|15||8||Andrea de Cesaris||Brabham-BMW||1:30.627||1:30.382||+4.556|
|17||24||Alessandro Nannini||Minardi-Motori Moderni||1:31.789||—||+5.963|
|18||23||Adrián Campos||Minardi-Motori Moderni||1:41.520||1:31.818||+5.992|
|21||21||Alex Caffi||Osella-Alfa Romeo||1:32.308||1:33.298||+6.482|
|27||22||Gabriele Tarquini||Osella-Alfa Romeo||1:43.446||—||+17.620|
|2||12||Ayrton Senna||Lotus-Honda||59||+ 27.545||1||6|
|3||27||Michele Alboreto||Ferrari||59||+ 39.144||6||4|
|4||2||Stefan Johansson||McLaren-TAG||59||+ 1:00.588||8||3|
|5||9||Martin Brundle||Zakspeed||57||+ 2 Laps||14||2|
|6||11||Satoru Nakajima||Lotus-Honda||57||+ 2 Laps / Out of fuel||12||1|
|7||10||Christian Danner||Zakspeed||57||+ 2 Laps||17|
|8 (1)||4||Philippe Streiff||Tyrrell-Ford||57||+ 2 Laps||20|
|9||7||Riccardo Patrese||Brabham-BMW||57||+ 2 Laps / Alternator||7|
|10 (2)||30||Philippe Alliot||Lola-Ford||56||+ 3 Laps||21|
|11||17||Derek Warwick||Arrows-Megatron||55||+ 4 Laps / Out of fuel||10|
|12||21||Alex Caffi||Osella-Alfa Romeo||54||+ 5 Laps / Out of fuel||19|
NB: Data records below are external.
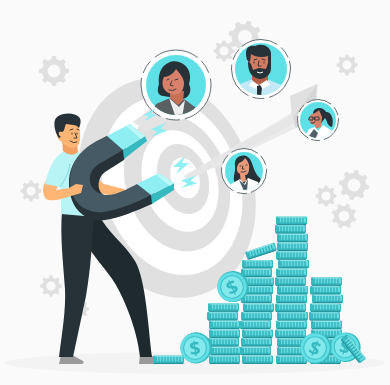
<!DOCTYPE html>
<html lang="en">
<head>
<meta charset="utf-8">
<title>Attracting customers</title>
<style>
:root{--paper:#fafafa;--grey:#e0e0e0;--pale:#ebebeb;--cyan:#5fe0e6;--light:#8eeef2;--teal:#37b9c0;--deep:#218e96;--ink:#263238;--steel:#455a64;--skin:#ffb573;--shirt:#b8f3f6}
html,body{margin:0;width:390px;height:385px;overflow:hidden;background:var(--paper)}
svg{display:block}
.grey{fill:var(--grey)}.pale{fill:var(--pale)}.white{fill:#fff}.cyan{fill:var(--cyan)}.light{fill:var(--light)}.teal{fill:var(--teal)}.ink{fill:var(--ink)}.steel{fill:var(--steel)}.skin{fill:var(--skin)}.shirt{fill:var(--shirt)}
.line{fill:none;stroke:var(--ink);stroke-width:.9;stroke-linecap:round;stroke-linejoin:round}
.orbit{fill:#fff;stroke:#546066;stroke-width:.9}
.dollar{font:700 19px "Open Sans",sans-serif;text-anchor:middle;fill:var(--teal)}
</style>
</head>
<body>
<svg width="390" height="385" viewBox="0 0 390 385" role="img" aria-label="A man with a magnet attracts four customers in front of a target and stacks of coins">
<defs>
<g id="gear">
<circle r="9.2" fill="none" stroke="#e0e0e0" stroke-width="5.5"/>
<g id="teeth"><g id="tooth-pair"><path class="grey" d="M-3-10L-2-15H2L3-10ZM-3 10L-2 15H2L3 10Z"/></g><use href="#tooth-pair" transform="rotate(45)"/><use href="#tooth-pair" transform="rotate(90)"/><use href="#tooth-pair" transform="rotate(135)"/></g>
</g>
<g id="coin">
<rect width="31" height="8.2" rx="1.2" class="teal"/>
<path fill="#63dbe1" d="M4 1H30V6H4Z"/>
<path stroke="#2ba5ad" stroke-width="1" d="M6 1V7M9 1V7M12 1V7M15 1V7M18 1V7M21 1V7M24 1V7M27 1V7"/>
<path stroke="#218e96" stroke-width="1" d="M1 8H30"/>
<path stroke="#a3f1f4" stroke-width=".8" d="M2 .7H29"/>
</g>
<g id="coins-three"><use href="#coin"/><use href="#coin" x="-1" y="8.7"/><use href="#coin" x="1" y="17.4"/></g>
<g id="coin-face">
<circle cx="1" r="15.5" class="teal"/><circle r="14.7" fill="#62dfe5"/><circle r="11.3" fill="#83e9ed" stroke="#40c2c9"/>
<text class="dollar" y="7">$</text>
</g>
<path id="bolt" d="M4-9L-8 2H-1L-5 9L8-2H1Z" class="light"/>
<clipPath id="clip-large"><circle cx="176" cy="85" r="30"/></clipPath>
<clipPath id="clip-beard"><circle cx="261" cy="69" r="26"/></clipPath>
<clipPath id="clip-glasses"><circle cx="318" cy="120" r="18"/></clipPath>
<clipPath id="clip-long"><circle cx="244" cy="171" r="19"/></clipPath>
</defs>

<rect width="390" height="385" fill="#fafafa"/>
<ellipse id="ground" cx="195" cy="363" rx="190" ry="11" fill="#f3f3f3"/>

<g id="gears">
<use href="#gear" transform="translate(54 71)"/>
<use href="#gear" transform="translate(245 37) rotate(15) scale(1.1)"/>
<use href="#gear" transform="translate(224 51) scale(.7)"/>
<use href="#gear" transform="translate(347 65) scale(.7)"/>
<use href="#gear" transform="translate(354 185) rotate(10)"/>
<use href="#gear" transform="translate(326 196) scale(.7)"/>
<use href="#gear" transform="translate(344 216) rotate(20) scale(.83)"/>
<use href="#gear" transform="translate(31 191) scale(.7)"/>
<use href="#gear" transform="translate(51 286) scale(.72)"/>
<use href="#gear" transform="translate(80 309) scale(.6)"/>
</g>

<g id="target">
<ellipse cx="167" cy="188" rx="86" ry="112" transform="rotate(-18 167 188)" class="grey"/>
<ellipse cx="172" cy="186" rx="68" ry="91" transform="rotate(-18 172 186)" class="white"/>
<ellipse cx="177" cy="183" rx="51" ry="70" transform="rotate(-18 177 183)" class="grey"/>
<ellipse cx="180" cy="181" rx="37" ry="52" transform="rotate(-18 180 181)" class="white"/>
<ellipse cx="183" cy="179" rx="25" ry="36" transform="rotate(-18 183 179)" class="grey"/>
<ellipse cx="185" cy="178" rx="14" ry="21" transform="rotate(-18 185 178)" class="white"/>
</g>
<g id="arrow">
<path class="pale" d="M184 176L290 114L318 84L316 112L296 128L188 180Z"/>
<path class="grey" d="M290 96L317 84L292 119Z"/>
<path fill="#d6d6d6" d="M292 119L317 84L315 112L296 128Z"/>
<path fill="#e6e6e6" d="M184 176L292 115L295 123L188 180Z"/>
</g>
<path id="pull-trail" fill="#e4e4e4" d="M133 122L162 100L174 116L147 132Z"/>

<g id="portrait-large">
<circle class="orbit" cx="176" cy="85" r="35" stroke-dasharray="46 5 14 6"/>
<circle cx="176" cy="85" r="30" class="cyan"/>
<g clip-path="url(#clip-large)">
<path class="ink" d="M159 84C157 66 170 59 179 62C189 65 192 75 189 84C192 90 190 97 183 99L163 96C157 95 157 90 159 84Z"/>
<path fill="#c96f56" d="M170 90L184 91L183 101L179 107L170 100Z"/>
<path fill="#d9806b" d="M164 77C169 77 174 73 176 69C180 74 184 78 184 83C184 92 178 96 172 94C164 93 160 84 164 77Z"/>
<path fill="#5a5f62" d="M149 118L156 104L170 98L178 105L184 99L195 107L202 120Z"/>
<path fill="#eee" d="M169 98L176 118H182L185 100L179 107Z"/>
<path class="line" d="M167 80L169 79M175 80L178 79M172 81L170 85L173 86M169 90Q173 92 176 89"/>
</g>
</g>

<g id="portrait-beard">
<circle class="orbit" cx="261" cy="69" r="29.5" stroke-dasharray="38 5 12 4"/>
<circle cx="261" cy="69" r="26" class="cyan"/>
<g clip-path="url(#clip-beard)">
<path fill="#c2e9f5" d="M236 98L240 84L253 79H267L281 85L286 98Z"/>
<path fill="#b65d48" d="M252 70L268 68L268 81L260 87L252 80Z"/>
<path fill="#d07b62" d="M249 54C253 48 268 47 269 55L270 68C270 76 263 80 257 78C249 75 247 62 249 54Z"/>
<path class="ink" d="M247 60C244 49 248 45 255 46C262 43 270 46 271 53L271 68C271 76 263 81 256 78C249 75 248 68 248 61L251 64L253 70L259 68L266 69L268 63V56C262 58 255 57 251 54L250 62Z"/>
<path class="white" d="M252 81L259 85L267 80L270 85L260 90L249 86Z"/>
<path class="ink" d="M257 86L260 85L262 88L261 96H257Z"/>
<path class="line" d="M254 60L257 59M262 59L265 60M259 61L258 66H261M254 62V63M264 62V63"/>
<path fill="none" stroke="#fff" d="M257 72Q260 74 263 72"/>
</g>
</g>

<g id="portrait-glasses">
<circle class="orbit" cx="318" cy="120" r="20.5" stroke-dasharray="26 4 9 3"/>
<circle cx="318" cy="120" r="18" class="cyan"/>
<g clip-path="url(#clip-glasses)">
<path class="ink" d="M313 114C313 107 323 106 326 112C332 112 334 120 332 127C327 126 327 120 325 118L320 125Z"/>
<path fill="#d9806b" d="M311 114C314 114 317 112 319 110L322 117L321 127L315 129V125C308 124 309 119 311 114Z"/>
<path class="white" d="M303 140L309 129L315 127L318 131L323 125L334 132L335 140Z"/>
<path fill="#506169" d="M314 129L318 133L315 140H306Z"/>
<path class="line" d="M310 117H313V120H309ZM315 117H319V120H315ZM313 118H315M311 123Q313 124 315 122"/>
</g>
</g>

<g id="portrait-long">
<circle class="orbit" cx="244" cy="171" r="22.5" stroke-dasharray="28 4 10 4"/>
<circle cx="244" cy="171" r="19" class="cyan"/>
<g clip-path="url(#clip-long)">
<path class="ink" d="M235 166C233 154 248 152 251 161C254 168 255 174 260 178C263 183 257 187 252 185L236 184C231 179 236 173 235 166Z"/>
<path fill="#e99b79" d="M239 163C242 162 244 160 245 158C248 161 250 165 249 169C249 173 247 175 245 175L246 181L241 183L240 174C236 172 236 167 239 163Z"/>
<path class="white" d="M227 192L231 184L240 179L244 184L248 178L258 182L262 192Z"/>
<path fill="#455a64" d="M239 180L244 191H247L248 179L245 185Z"/>
<path class="line" d="M240 166H241M246 165H247M243 166L242 169H244M241 172Q244 173 246 171"/>
</g>
</g>

<g id="bolts">
<use href="#bolt" transform="translate(150 115) rotate(15) scale(.8)"/>
<use href="#bolt" transform="translate(159 130) rotate(20)"/>
<use href="#bolt" transform="translate(181 165)"/>
<use href="#bolt" transform="translate(189 182) rotate(25)"/>
</g>

<g id="man">
<path id="far-arm" class="skin" d="M88 165C94 172 97 180 104 184L124 189L129 195L118 197L100 193C92 189 87 182 84 176Z"/>
<g id="shoes" fill="#9a9a9a"><path d="M61 355H72L83 361Q85 364 81 364H59Z"/><path d="M140 355H150L162 361Q164 364 160 364H139Z"/></g>
<path id="far-leg" fill="#1f2a2f" d="M76 215L99 215C107 232 124 243 135 261C146 280 148 326 152 357H140C137 329 125 301 116 285C106 268 91 255 84 239Z"/>
<path id="near-leg" class="ink" d="M62 211L94 215C92 243 91 267 86 296L73 357H59C62 333 66 310 65 289C63 261 60 236 62 211Z"/>
<path id="top" class="shirt" d="M61 153C68 149 78 150 84 156C91 164 93 184 96 217L61 214C61 198 62 187 58 178Z"/>
<path id="neck" fill="#f29f62" d="M62 139L77 144L78 152C72 157 67 154 63 151Z"/>
<path id="face" class="skin" d="M59 126C63 117 76 118 79 126C80 132 81 139 79 144C75 150 67 148 63 143C56 139 55 132 59 126Z"/>
<path id="hair" class="ink" d="M59 138C55 133 52 121 57 117C64 112 75 113 79 117C82 120 80 126 79 128C76 124 71 125 66 124C64 128 65 131 62 132C59 130 57 134 61 137Z"/>
<path class="line" d="M70 130L73 129M77 129L79 130M72 133V134M77 133V134M75 133L77 138H74M70 141Q74 144 77 142"/>
</g>

<g id="magnet">
<path class="ink" d="M107 136C87 147 69 158 69 183C69 208 85 223 105 220C119 218 136 211 152 204L156 194L138 185C126 191 113 199 105 196C96 191 97 178 105 172L124 160L128 150Z"/>
<path class="steel" d="M107 136C87 145 71 156 70 180C69 200 84 214 103 212C118 210 136 203 151 195L137 184C125 190 112 198 101 194C86 188 87 171 99 164L123 150Z"/>
<path class="teal" d="M123 150L145 136L147 141L124 159ZM151 195L174 183L174 190L152 204Z"/>
<path class="light" d="M107 136L130 124L145 136L123 150ZM137 184L159 173L174 183L151 195Z"/>
<path fill="#b9f7f8" d="M126 126L130 124L145 136L141 139ZM156 175L159 173L174 183L170 186Z"/>
</g>
<g id="near-arm">
<path class="skin" d="M47 178C43 185 41 192 46 199C52 202 62 199 71 196L81 193L83 185L76 184L69 188L56 190L60 181Z"/>
<path class="shirt" d="M63 152C53 158 48 170 45 184L60 187C66 178 72 169 70 159Z"/>
<path fill="none" stroke="#83d8de" d="M60 187C65 180 69 172 70 164"/>
</g>

<g id="coin-stacks">
<use href="#coin" x="153" y="355.5"/>
<g id="stack-one"><use href="#coins-three" x="208" y="303.3"/><use href="#coins-three" x="209" y="329.4"/><use href="#coin" x="209" y="355.5"/></g>
<g id="stack-two"><use href="#coins-three" x="242" y="260"/><use href="#coins-three" x="242" y="286"/><use href="#coins-three" x="241" y="312"/><use href="#coins-three" x="241" y="338"/></g>
<use href="#coin" transform="translate(245 252) rotate(-18)"/>
<g id="stack-three"><use href="#coins-three" x="276" y="216.4"/><use href="#coins-three" x="277" y="242.5"/><use href="#coins-three" x="276" y="268.6"/><use href="#coins-three" x="276" y="294.7"/><use href="#coins-three" x="276" y="320.8"/><use href="#coin" x="277" y="346.9"/><use href="#coin" x="276" y="355.5"/></g>
<g id="stack-four"><use href="#coins-three" x="311" y="277.3"/><use href="#coins-three" x="310" y="303.4"/><use href="#coins-three" x="311" y="329.5"/><use href="#coin" x="310" y="355.5"/></g>
<use href="#coin-face" transform="translate(195 348) rotate(-8)"/>
<use href="#coin-face" transform="translate(232 287) rotate(-25)"/>
<use href="#coin-face" transform="translate(345 347) rotate(15) scale(.95)"/>
<use href="#coin-face" transform="translate(315 348) rotate(22)"/>
<use href="#coin" transform="translate(347 334) rotate(52)"/>
</g>
</svg>
</body>
</html>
|13 (3)||14||Pascal Fabre||AGS-Ford||53||+ 6 Laps||24|
|Ret||8||Andrea de Cesaris||Brabham-BMW||39||Spun off||13|
|Ret||23||Adrián Campos||Minardi-Motori Moderni||30||Gearbox||16|
|Ret||22||Gabriele Tarquini||Osella-Alfa Romeo||26||Gearbox||25|
|Ret||24||Alessandro Nannini||Minardi-Motori Moderni||25||Turbo||15|
Championship standings after the raceEdit
- Note: Only the top five positions are included for all four sets of standings.
- "A Race to Remember". Autosport. Retrieved 9 January 2016.
- "San Marino Grand Prix - QUALIFYING 1". formula1.com. Retrieved 15 September 2017.
- "San Marino Grand Prix - QUALIFYING 2". formula1.com. Retrieved 15 September 2017.
- "San Marino Grand Prix - OVERALL QUALIFYING". formula1.com. Retrieved 15 September 2017.
- "1987 San Marino Grand Prix". formula1.com. Archived from the original on 3 November 2014. Retrieved 23 December 2015.
- "San Marino 1987 - Championship • STATS F1". www.statsf1.com. Retrieved 20 March 2019.